D.C.’s Renewable Portfolio Standard (RPS) law was intended to spur new clean energy development and help city residents reap the environmental and economic benefits that come with it. In reality, ratepayer dollars are largely being used to purchase energy from decades-old facilities that burn dirty black liquor, a paper industry byproduct, and wood waste. This must change.
Facilities that burn black liquor and wood waste emit climate-warming pollution at levels on par with burning coal. And they’ve been operating for decades without ratepayer assistance. While other Mid-Atlantic states like Delaware and New Jersey already get 70 percent of their renewable energy from the wind and the sun, only 4 percent of D.C.’s renewable energy mix comes from these clean, modern resources.

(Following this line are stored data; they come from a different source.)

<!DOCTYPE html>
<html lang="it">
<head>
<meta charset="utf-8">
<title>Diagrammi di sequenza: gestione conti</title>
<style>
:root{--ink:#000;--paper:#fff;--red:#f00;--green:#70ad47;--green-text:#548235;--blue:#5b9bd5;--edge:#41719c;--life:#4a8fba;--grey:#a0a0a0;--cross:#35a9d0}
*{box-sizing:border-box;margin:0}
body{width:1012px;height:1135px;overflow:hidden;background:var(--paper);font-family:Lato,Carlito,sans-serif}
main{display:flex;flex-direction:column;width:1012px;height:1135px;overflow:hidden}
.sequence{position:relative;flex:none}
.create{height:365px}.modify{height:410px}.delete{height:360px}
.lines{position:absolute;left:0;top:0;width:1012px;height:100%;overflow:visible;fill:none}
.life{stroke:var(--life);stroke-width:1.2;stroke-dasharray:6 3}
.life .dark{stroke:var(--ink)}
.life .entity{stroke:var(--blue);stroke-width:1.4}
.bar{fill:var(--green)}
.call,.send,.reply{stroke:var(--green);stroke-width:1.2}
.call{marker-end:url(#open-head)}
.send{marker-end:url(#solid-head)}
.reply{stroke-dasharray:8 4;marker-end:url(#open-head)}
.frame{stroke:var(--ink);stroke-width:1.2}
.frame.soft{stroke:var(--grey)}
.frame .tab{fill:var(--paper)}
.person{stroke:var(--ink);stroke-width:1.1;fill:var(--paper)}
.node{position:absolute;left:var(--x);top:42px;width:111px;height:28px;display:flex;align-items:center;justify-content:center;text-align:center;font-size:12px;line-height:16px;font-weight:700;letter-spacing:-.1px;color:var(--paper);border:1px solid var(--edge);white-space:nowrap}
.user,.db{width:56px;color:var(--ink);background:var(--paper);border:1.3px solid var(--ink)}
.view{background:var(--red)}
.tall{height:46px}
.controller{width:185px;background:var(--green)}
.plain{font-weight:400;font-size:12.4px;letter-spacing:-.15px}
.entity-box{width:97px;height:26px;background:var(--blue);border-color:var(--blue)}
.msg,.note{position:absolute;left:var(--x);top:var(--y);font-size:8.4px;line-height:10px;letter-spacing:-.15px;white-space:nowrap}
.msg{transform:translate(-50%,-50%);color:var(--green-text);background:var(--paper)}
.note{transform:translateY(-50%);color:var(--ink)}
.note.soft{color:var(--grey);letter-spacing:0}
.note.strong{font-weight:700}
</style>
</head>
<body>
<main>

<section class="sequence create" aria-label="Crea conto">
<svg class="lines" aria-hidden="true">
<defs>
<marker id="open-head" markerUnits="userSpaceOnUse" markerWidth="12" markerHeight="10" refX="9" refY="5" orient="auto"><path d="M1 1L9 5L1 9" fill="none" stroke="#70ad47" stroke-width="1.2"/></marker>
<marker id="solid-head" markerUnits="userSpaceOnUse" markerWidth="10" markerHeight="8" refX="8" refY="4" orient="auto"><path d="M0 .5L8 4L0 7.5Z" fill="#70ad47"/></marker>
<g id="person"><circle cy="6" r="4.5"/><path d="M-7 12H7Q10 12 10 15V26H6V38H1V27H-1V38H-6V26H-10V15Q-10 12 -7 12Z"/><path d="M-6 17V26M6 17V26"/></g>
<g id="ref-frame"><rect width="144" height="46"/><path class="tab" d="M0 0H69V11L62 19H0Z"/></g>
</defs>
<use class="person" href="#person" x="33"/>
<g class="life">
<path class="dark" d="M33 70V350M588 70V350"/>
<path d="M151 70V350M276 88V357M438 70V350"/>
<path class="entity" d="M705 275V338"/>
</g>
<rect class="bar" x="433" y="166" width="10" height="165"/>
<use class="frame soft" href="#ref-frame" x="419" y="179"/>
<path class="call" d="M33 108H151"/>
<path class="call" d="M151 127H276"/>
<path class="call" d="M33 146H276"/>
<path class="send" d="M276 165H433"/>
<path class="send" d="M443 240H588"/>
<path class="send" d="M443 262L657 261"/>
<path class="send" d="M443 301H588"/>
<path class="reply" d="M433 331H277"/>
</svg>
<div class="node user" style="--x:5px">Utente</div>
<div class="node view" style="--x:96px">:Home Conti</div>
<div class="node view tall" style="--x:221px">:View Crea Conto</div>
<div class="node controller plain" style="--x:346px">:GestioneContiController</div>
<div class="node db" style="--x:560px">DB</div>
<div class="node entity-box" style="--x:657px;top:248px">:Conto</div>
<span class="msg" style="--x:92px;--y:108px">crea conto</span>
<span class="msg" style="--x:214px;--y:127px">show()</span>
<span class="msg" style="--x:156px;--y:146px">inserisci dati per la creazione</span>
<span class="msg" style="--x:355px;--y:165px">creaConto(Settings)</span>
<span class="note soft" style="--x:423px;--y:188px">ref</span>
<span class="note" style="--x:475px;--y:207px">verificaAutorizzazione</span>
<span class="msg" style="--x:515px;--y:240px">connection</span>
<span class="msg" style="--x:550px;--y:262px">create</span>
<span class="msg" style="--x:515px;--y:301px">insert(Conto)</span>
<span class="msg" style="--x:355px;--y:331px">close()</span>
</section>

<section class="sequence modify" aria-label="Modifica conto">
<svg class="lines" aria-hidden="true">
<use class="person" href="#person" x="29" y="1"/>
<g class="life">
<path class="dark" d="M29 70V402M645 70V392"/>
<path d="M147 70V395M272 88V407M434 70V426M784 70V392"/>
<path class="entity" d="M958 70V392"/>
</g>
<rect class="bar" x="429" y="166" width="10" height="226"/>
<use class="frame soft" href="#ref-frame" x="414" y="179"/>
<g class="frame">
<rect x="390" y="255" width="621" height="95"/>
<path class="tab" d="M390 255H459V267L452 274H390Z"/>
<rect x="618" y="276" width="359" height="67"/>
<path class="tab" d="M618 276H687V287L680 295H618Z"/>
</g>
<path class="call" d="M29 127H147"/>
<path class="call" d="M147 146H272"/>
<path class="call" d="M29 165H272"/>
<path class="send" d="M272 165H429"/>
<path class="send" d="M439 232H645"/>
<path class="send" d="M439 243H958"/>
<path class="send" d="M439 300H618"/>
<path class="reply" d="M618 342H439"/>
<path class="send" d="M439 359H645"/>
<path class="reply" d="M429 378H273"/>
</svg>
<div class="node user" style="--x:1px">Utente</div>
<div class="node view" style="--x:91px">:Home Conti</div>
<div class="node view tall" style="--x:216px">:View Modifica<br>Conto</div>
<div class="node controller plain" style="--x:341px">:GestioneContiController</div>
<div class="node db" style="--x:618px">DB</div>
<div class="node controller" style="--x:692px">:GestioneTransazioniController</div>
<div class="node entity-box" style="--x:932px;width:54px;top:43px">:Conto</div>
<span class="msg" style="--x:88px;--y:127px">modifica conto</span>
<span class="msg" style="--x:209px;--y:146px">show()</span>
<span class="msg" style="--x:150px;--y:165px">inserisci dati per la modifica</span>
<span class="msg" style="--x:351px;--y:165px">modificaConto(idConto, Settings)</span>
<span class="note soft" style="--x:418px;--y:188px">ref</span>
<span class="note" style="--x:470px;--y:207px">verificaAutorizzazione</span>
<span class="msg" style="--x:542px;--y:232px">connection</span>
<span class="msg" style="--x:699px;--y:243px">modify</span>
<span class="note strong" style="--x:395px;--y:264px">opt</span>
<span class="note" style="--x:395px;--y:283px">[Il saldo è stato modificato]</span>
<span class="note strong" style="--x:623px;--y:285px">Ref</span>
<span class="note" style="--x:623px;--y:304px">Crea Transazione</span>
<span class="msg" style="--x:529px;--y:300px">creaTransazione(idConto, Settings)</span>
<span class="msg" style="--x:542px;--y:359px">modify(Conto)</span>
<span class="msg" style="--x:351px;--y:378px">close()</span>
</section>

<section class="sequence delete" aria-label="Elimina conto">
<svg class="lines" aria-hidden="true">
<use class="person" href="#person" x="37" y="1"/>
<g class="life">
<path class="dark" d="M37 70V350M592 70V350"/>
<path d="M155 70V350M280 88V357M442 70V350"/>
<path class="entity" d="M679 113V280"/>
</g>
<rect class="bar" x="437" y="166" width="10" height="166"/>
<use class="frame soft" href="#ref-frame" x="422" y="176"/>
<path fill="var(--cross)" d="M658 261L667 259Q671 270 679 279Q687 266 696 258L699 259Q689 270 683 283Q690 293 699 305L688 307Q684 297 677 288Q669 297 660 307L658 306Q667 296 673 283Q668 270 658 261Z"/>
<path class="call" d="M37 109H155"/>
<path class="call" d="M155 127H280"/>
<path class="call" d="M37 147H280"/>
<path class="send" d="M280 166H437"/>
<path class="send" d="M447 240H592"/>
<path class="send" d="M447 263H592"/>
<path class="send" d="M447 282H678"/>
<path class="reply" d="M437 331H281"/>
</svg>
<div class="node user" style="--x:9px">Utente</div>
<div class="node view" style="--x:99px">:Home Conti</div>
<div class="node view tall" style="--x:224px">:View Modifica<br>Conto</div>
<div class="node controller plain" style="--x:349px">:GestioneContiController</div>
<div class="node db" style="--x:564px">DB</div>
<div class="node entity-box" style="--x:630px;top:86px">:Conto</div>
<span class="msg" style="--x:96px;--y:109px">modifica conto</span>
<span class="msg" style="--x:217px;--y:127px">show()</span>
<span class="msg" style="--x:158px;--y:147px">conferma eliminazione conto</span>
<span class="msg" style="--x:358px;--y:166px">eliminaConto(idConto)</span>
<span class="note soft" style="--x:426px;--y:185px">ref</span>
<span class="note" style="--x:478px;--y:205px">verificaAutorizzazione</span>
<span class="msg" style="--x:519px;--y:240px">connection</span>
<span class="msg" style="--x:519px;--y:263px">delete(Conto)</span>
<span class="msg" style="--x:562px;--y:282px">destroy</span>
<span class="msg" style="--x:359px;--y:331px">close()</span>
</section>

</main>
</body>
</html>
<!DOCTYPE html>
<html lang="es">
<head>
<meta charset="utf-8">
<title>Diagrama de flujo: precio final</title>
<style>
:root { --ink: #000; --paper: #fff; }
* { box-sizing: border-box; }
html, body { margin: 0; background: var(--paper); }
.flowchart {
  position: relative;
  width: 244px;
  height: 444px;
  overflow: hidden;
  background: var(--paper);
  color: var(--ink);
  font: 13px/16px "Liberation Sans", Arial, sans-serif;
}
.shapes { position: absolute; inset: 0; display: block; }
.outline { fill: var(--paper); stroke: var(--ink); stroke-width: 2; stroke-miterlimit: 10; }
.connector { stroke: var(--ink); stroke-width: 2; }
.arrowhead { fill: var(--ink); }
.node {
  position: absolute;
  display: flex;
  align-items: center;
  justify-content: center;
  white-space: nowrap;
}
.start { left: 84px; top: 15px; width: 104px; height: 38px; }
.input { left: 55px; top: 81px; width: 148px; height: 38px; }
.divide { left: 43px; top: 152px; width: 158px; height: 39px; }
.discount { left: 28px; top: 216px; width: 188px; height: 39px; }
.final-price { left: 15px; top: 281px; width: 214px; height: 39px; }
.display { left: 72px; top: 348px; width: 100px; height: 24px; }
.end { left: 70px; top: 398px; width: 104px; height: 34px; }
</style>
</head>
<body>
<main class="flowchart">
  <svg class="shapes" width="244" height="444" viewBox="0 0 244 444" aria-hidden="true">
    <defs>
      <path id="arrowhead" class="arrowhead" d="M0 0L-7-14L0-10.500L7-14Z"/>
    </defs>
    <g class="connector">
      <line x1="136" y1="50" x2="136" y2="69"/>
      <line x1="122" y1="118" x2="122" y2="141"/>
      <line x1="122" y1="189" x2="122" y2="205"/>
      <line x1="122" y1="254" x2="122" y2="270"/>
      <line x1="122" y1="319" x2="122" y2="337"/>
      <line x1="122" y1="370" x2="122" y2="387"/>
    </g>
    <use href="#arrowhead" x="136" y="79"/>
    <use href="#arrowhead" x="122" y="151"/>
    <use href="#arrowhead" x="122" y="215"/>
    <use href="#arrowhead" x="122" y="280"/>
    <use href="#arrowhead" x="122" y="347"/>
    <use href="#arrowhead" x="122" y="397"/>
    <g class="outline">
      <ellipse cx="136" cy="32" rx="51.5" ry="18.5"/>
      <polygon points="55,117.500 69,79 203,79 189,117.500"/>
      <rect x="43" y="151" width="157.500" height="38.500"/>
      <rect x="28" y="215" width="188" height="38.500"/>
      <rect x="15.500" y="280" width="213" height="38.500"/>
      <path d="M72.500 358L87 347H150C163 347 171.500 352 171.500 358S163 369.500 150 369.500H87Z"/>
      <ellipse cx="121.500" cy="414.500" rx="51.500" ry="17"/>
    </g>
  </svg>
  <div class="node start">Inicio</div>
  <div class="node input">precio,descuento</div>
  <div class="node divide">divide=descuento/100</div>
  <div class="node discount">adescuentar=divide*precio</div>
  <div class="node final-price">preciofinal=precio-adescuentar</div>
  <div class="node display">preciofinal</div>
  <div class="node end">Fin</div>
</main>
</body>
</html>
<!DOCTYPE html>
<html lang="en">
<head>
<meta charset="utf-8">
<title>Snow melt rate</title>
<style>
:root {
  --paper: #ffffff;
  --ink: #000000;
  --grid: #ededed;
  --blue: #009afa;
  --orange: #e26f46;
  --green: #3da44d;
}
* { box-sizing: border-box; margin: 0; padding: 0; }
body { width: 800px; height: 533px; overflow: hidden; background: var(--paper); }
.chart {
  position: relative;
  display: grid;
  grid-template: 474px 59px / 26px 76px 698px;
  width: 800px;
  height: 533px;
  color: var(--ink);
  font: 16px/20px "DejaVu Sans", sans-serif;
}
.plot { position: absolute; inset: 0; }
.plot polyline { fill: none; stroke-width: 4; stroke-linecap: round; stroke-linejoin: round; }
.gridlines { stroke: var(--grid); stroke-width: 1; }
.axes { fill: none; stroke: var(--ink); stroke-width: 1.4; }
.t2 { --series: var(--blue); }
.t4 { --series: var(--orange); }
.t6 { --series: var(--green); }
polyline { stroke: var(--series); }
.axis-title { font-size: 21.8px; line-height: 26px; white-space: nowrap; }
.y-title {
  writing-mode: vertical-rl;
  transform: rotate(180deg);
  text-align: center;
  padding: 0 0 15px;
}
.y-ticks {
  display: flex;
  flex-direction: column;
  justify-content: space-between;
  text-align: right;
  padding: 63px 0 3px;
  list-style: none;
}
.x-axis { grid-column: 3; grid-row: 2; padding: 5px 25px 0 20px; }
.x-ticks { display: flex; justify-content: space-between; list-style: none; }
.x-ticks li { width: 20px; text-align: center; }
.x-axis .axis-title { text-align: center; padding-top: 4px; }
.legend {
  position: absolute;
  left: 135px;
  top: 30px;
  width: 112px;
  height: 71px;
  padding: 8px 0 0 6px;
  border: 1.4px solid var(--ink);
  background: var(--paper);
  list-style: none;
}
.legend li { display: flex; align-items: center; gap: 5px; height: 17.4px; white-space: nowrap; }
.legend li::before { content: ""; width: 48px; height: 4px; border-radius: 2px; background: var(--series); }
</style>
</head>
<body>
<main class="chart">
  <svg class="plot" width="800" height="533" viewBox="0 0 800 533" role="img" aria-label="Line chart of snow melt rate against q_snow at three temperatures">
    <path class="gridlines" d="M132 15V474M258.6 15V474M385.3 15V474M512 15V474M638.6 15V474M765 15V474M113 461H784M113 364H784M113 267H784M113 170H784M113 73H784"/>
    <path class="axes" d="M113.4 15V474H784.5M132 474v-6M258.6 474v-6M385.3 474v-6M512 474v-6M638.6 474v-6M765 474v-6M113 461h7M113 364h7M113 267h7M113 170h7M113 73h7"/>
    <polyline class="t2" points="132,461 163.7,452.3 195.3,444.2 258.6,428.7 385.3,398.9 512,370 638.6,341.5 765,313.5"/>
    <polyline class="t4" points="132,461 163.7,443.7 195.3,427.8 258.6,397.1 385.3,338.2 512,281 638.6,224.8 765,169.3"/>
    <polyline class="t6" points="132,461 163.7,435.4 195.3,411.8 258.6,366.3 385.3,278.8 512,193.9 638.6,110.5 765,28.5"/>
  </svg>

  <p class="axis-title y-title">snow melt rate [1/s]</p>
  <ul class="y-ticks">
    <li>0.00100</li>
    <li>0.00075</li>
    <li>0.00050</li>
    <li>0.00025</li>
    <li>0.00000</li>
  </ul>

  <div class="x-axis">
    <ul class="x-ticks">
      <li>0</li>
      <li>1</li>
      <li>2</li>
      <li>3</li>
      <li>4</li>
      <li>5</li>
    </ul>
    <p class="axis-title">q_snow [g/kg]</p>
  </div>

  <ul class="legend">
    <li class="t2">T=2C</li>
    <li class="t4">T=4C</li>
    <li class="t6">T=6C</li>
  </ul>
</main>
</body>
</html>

Luckily, it’s a simple fix: The D.C. City Council should pass legislation to close the massive loophole for black liquor and wood waste.